Baptist Health is one step closer to providing even greater access to comprehensive cancer care as the final steel beams were placed for the new Baptist MD Anderson Cancer Center in Jacksonville, Florida.
Local officials, Baptist Health team members and MD Anderson Cancer Center leaders joined the project team partners to celebrate the topping out ceremony for the new nine-story cancer center, expected to be completed in late spring of 2018. The final two beams, signed by patients, family members, visitors, team members and physicians, were ceremoniously raised to the top of the iconic building.
Baptist Health with MD Anderson chose DPR Construction in partnership with Perry-McCall Construction to build their new, 330,000-square-foot freestanding cancer treatment facility, as well as a 250,000-square-foot parking deck for a total of 580,000 square feet of new construction, which will transform oncology care delivery throughout the Southeast.
More than 1,200 workers from 45 different subcontractors have been involved in the complex and highly collaborative project.
In addition to the highly collaborative process, the complexity of the project required the use of the latest technologies and building techniques. To be able to start the vertical construction of the treatment center, the team needed to stabilize the ground. This was done using a soil stabilization technique that required drilling 22-foot holes in the ground every 10 feet and filling them with concrete. More than 2,000 rigid inclusions were installed to support the 580,000 square feet of new construction.
To keep the project moving on a fast-track, the project partners used advanced 3-D modeling technology to completely design the project.

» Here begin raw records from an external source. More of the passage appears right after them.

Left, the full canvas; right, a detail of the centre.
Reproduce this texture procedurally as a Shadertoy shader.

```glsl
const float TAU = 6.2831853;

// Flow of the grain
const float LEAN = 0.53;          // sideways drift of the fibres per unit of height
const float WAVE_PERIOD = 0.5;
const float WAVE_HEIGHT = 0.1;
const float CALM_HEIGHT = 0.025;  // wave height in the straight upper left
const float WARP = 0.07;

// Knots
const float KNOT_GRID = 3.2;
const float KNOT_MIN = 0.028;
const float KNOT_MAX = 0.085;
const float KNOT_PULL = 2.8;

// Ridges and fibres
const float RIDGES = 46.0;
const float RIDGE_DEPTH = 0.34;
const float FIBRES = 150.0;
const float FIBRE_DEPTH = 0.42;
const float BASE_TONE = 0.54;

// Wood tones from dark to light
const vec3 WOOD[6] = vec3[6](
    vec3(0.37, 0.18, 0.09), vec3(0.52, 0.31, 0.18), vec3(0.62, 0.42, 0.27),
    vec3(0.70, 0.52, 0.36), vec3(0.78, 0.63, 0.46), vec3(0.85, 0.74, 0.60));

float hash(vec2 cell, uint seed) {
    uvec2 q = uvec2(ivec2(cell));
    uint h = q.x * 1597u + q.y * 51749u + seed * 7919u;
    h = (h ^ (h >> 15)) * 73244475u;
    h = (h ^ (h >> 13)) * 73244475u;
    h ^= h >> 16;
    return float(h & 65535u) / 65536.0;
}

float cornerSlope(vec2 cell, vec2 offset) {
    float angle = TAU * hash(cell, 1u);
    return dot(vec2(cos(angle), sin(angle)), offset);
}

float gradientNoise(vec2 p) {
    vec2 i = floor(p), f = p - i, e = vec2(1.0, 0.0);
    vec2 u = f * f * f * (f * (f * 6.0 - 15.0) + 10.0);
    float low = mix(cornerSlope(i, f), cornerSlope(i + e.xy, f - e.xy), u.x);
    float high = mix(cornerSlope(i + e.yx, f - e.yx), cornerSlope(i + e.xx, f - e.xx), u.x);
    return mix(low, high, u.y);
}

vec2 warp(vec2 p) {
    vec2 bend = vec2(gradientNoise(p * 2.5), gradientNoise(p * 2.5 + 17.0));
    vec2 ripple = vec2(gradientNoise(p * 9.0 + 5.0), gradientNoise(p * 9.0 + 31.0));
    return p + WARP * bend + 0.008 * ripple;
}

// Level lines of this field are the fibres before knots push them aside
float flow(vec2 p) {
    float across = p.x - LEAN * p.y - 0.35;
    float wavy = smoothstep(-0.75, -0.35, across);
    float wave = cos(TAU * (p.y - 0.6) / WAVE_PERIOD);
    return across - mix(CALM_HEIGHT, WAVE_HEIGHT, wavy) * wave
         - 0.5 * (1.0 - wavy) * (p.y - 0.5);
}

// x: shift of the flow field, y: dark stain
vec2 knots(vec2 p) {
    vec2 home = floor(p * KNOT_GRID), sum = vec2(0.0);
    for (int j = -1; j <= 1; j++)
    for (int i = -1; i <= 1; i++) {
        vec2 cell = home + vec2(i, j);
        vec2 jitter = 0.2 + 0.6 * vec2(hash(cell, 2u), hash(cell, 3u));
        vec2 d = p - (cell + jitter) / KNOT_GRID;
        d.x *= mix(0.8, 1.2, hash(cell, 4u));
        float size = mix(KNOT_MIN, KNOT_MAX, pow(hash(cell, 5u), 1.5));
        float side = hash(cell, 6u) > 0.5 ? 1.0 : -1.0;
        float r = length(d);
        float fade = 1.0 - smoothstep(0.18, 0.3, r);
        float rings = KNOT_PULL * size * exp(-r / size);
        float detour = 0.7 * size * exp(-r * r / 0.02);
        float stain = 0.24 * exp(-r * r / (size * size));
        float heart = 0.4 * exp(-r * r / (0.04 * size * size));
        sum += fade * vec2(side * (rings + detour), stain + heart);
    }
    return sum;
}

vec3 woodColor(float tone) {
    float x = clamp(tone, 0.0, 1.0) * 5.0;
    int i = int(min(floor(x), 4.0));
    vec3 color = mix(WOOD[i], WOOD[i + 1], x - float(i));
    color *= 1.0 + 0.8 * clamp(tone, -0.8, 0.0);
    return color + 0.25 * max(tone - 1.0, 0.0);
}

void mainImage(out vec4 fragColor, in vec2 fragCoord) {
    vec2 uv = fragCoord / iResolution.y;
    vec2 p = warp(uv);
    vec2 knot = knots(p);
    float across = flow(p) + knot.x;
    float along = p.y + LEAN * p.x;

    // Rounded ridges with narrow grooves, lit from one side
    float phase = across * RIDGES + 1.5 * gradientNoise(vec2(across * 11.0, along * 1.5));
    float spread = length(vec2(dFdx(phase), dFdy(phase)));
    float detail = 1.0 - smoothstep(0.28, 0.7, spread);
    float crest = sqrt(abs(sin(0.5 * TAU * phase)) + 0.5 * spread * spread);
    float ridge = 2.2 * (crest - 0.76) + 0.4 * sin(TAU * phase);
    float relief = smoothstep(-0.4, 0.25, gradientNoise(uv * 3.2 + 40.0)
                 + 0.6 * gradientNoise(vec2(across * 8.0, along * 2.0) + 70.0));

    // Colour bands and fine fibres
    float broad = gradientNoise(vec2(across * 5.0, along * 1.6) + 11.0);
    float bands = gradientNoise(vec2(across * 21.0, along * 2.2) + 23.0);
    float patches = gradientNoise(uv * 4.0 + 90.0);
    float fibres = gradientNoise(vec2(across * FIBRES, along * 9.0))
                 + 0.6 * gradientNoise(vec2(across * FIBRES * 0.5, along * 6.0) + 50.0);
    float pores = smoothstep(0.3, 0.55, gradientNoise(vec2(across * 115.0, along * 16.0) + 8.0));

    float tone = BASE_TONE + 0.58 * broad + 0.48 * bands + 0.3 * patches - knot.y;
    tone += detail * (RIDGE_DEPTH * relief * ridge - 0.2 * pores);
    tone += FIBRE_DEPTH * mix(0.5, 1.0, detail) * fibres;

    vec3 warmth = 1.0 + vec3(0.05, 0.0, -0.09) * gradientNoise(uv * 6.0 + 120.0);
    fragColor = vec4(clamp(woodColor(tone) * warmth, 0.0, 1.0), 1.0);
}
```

The new cancer center is being built on San Marco Boulevard across from the existing Baptist MD Anderson, which opened in October 2015. Once complete, the more than $150-million center will dramatically expand cancer care and provide hope for adult patients in the region and will be triple the size of the current Baptist MD Anderson Cancer.
The project was designed by Freeman White and HKS Architects.